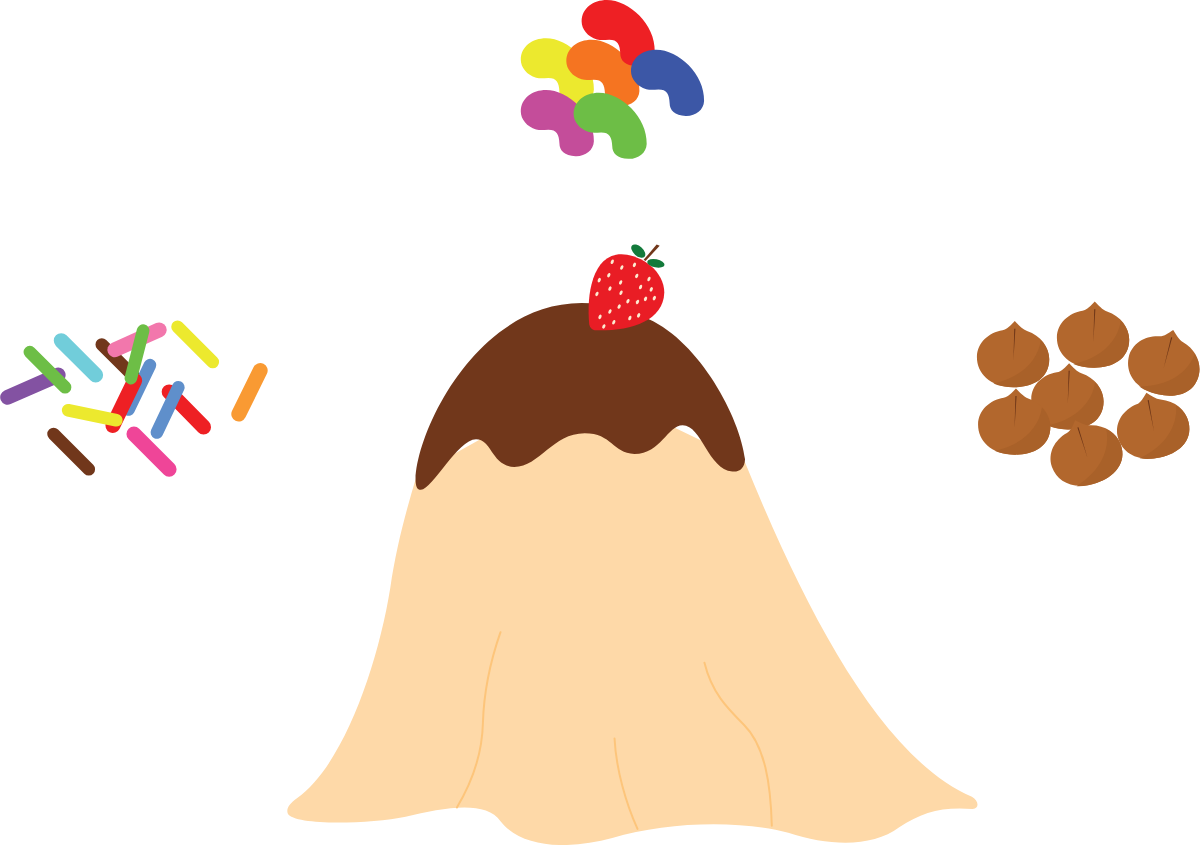
<!DOCTYPE html>
<html lang="en">
<head>
<meta charset="utf-8">
<title>Pudding and toppings</title>
<style>
:root{
  --paper:#ffffff;
  --custard:#fed9a8; --fold:#fdc57b; --chocolate:#71371b;
  --berry:#e91d25; --seed:#fdebd0; --leaf:#137a3b;
  --nut:#b2672d; --nut-shade:#a96129; --nut-slit:#6b3417;
  --red:#ee2024; --yellow:#ece92e; --orange:#f57421; --blue:#3c57a6; --plum:#c44d9a; --green:#6dbe46;
  --violet:#8352a2; --aqua:#71cdda; --pink:#f277ac; --hot-pink:#ef4598; --sky:#5f8fcb; --apricot:#f99a33;
}
html,body{margin:0;padding:0;overflow:hidden;background:var(--paper)}
.canvas{display:block;width:1200px;height:845px;background:var(--paper)}
.sprinkles line{stroke-width:16.5;stroke-linecap:round}
.sprinkles .thick{stroke-width:19.5}
.folds path{fill:none;stroke:var(--fold);stroke-width:2.6;stroke-linecap:round}
.seeds{fill:var(--seed)}
</style>
</head>
<body>
<svg class="canvas" viewBox="0 0 1568 1104" role="img" aria-label="Chocolate-topped pudding with a strawberry, surrounded by jelly beans, sprinkles and hazelnuts">
  <defs>
    <path id="bean" d="M0 28C0 11 15 0 33 0C62 0 96.500 32 95.500 67C95 79 84 87 71.500 86.500C57 86 50.500 79 50.500 70C50 58 47 52 36 52C30 52 26 53 20 51.500C8 48 0 38 0 28Z"/>
    <g id="hazelnut">
      <path fill="var(--nut)" d="M0 0C5 5 10 11 16 13C34 19 45 34 45 50C45 76 22 87 -2 86.500C-33 86 -49.500 68 -49.500 47C-49 28 -34 15 -16 12C-10 11 -5 5 0 0Z"/>
      <path fill="var(--nut-shade)" d="M34 25C30 52 8 74 -28 81.500C-20 85 -11 86.300 -2 86.500C22 87 45 76 45 50C45 41 41 32 34 25Z"/>
      <path fill="var(--nut-slit)" d="M-.7 10L.8 10L-1.800 52Z"/>
    </g>
    <ellipse id="seed" rx="1.900" ry="3.100" transform="rotate(24)"/>
  </defs>

  <g class="jelly-beans">
    <use href="#bean" x="680.500" y="50" fill="var(--yellow)"/>
    <use href="#bean" x="740" y="52" fill="var(--orange)"/>
    <use href="#bean" x="760" y="0" fill="var(--red)"/>
    <use href="#bean" x="824.500" y="65" fill="var(--blue)"/>
    <use href="#bean" x="680.500" y="117.500" fill="var(--plum)"/>
    <use href="#bean" x="749.500" y="121" fill="var(--green)"/>
  </g>

  <g class="sprinkles">
    <line class="thick" stroke="var(--violet)" x1="10" y1="519" x2="76" y2="490"/>
    <line stroke="var(--green)" x1="39" y1="460" x2="85" y2="506"/>
    <line class="thick" stroke="var(--aqua)" x1="80" y1="445" x2="125" y2="490"/>
    <line stroke="var(--chocolate)" x1="133" y1="450" x2="178" y2="495"/>
    <line class="thick" stroke="var(--pink)" x1="150" y1="457" x2="208" y2="431"/>
    <line stroke="var(--yellow)" x1="232" y1="427" x2="278" y2="473"/>
    <line class="thick" stroke="var(--apricot)" x1="340" y1="484" x2="312" y2="541"/>
    <line stroke="var(--sky)" x1="196" y1="477" x2="168" y2="535"/>
    <line class="thick" stroke="var(--red)" x1="176" y1="497" x2="147.500" y2="556"/>
    <line stroke="var(--green)" x1="187" y1="432" x2="171" y2="494"/>
    <line stroke="var(--yellow)" x1="89" y1="536" x2="152" y2="549"/>
    <line class="thick" stroke="var(--red)" x1="221" y1="512" x2="266" y2="558"/>
    <line stroke="var(--sky)" x1="233" y1="506" x2="205" y2="565"/>
    <line stroke="var(--chocolate)" x1="70" y1="567" x2="116" y2="613"/>
    <line class="thick" stroke="var(--hot-pink)" x1="175" y1="567" x2="221" y2="613"/>
  </g>

  <g class="hazelnuts">
    <use href="#hazelnut" transform="translate(1326 419.500)"/>
    <use href="#hazelnut" transform="translate(1430.500 394)"/>
    <use href="#hazelnut" transform="translate(1533 431) rotate(12)"/>
    <use href="#hazelnut" transform="translate(1397 474.500)"/>
    <use href="#hazelnut" transform="translate(1327.500 507.500)"/>
    <use href="#hazelnut" transform="translate(1498 513) rotate(-13)"/>
    <use href="#hazelnut" transform="translate(1405 549) rotate(-20)"/>
  </g>

  <g class="pudding">
    <path class="custard" fill="var(--custard)" d="M545 620C531 666 518 713 510 768C494 868 449 1000 388 1043C377 1051 374 1057 376 1063C384 1079 482 1077 530 1067C580 1055 635 1045 654 1073C682 1109 745 1110 800 1095C870 1074 965 1071 1030 1088C1085 1106 1140 1107 1175 1081C1205 1061 1230 1054 1271 1057C1280 1056 1279 1046 1270 1041C1150 990 1050 792 973 603L760 500Z"/>
    <g class="folds">
      <path d="M654 826C640 866 632 910 631 945C630 985 618 1020 597 1055"/>
      <path d="M803 965C805 1005 818 1050 833 1083"/>
      <path d="M920.500 866C930 905 950 925 972 947C1000 975 1007 1025 1008.500 1079"/>
    </g>
    <path class="chocolate-sauce" fill="var(--chocolate)" d="M543 626C545 560 625 396 760 396C792 396 822 405 848 417C914 447 967 545 973.500 600C973 612 966 617 957 616C925 613 917 555.500 892 555.500C872 555.500 864 593 829 593C800 592 800 566 764 566C722 566 705 610 672 610C642 609 643 574 622 574C598 574 565 640 550 640C545 640 543 635 543 626Z"/>
  </g>

  <g class="strawberry">
    <path fill="var(--berry)" d="M770 424C766 385 774 332 812 332C840 333 868 355 868 382C867 420 822 433 777 431.500C773 431 771 428 770 424Z"/>
    <g class="seeds">
      <use href="#seed" x="0" y="0" transform="translate(800 342)"/>
      <use href="#seed" transform="translate(812.500 349.500)"/>
      <use href="#seed" transform="translate(829 346)"/>
      <use href="#seed" transform="translate(783 366)"/>
      <use href="#seed" transform="translate(795.500 359.500)"/>
      <use href="#seed" transform="translate(811 369)"/>
      <use href="#seed" transform="translate(832 360.500)"/>
      <use href="#seed" transform="translate(848 364.500)"/>
      <use href="#seed" transform="translate(780 384)"/>
      <use href="#seed" transform="translate(797 377)"/>
      <use href="#seed" transform="translate(811.500 382.500)"/>
      <use href="#seed" transform="translate(837 375)"/>
      <use href="#seed" transform="translate(851 378)"/>
      <use href="#seed" transform="translate(797 407)"/>
      <use href="#seed" transform="translate(809 400.500)"/>
      <use href="#seed" transform="translate(820.500 393.500)"/>
      <use href="#seed" transform="translate(833 394.500)"/>
      <use href="#seed" transform="translate(843.500 390.500)"/>
      <use href="#seed" transform="translate(855 389.500)"/>
      <use href="#seed" transform="translate(784 414)"/>
      <use href="#seed" transform="translate(802 421)"/>
      <use href="#seed" transform="translate(823 415.500)"/>
      <use href="#seed" transform="translate(834.500 412)"/>
      <use href="#seed" transform="translate(789 426.500)"/>
    </g>
    <path class="stem" fill="var(--chocolate)" d="M841 339.500L858 319.500L862 321L843.500 341Z"/>
    <g class="leaves" fill="var(--leaf)">
      <ellipse rx="11" ry="6.300" transform="translate(834 328) rotate(42)"/>
      <ellipse rx="11.500" ry="5.300" transform="translate(857 344) rotate(11)"/>
    </g>
  </g>
</svg>
</body>
</html>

□ □ □ □ □

**TASK OBJECTIVE**
Work out how many lines in the records contain the word "rotate", and give that number by itself.

**OUTPUT BELOW**
6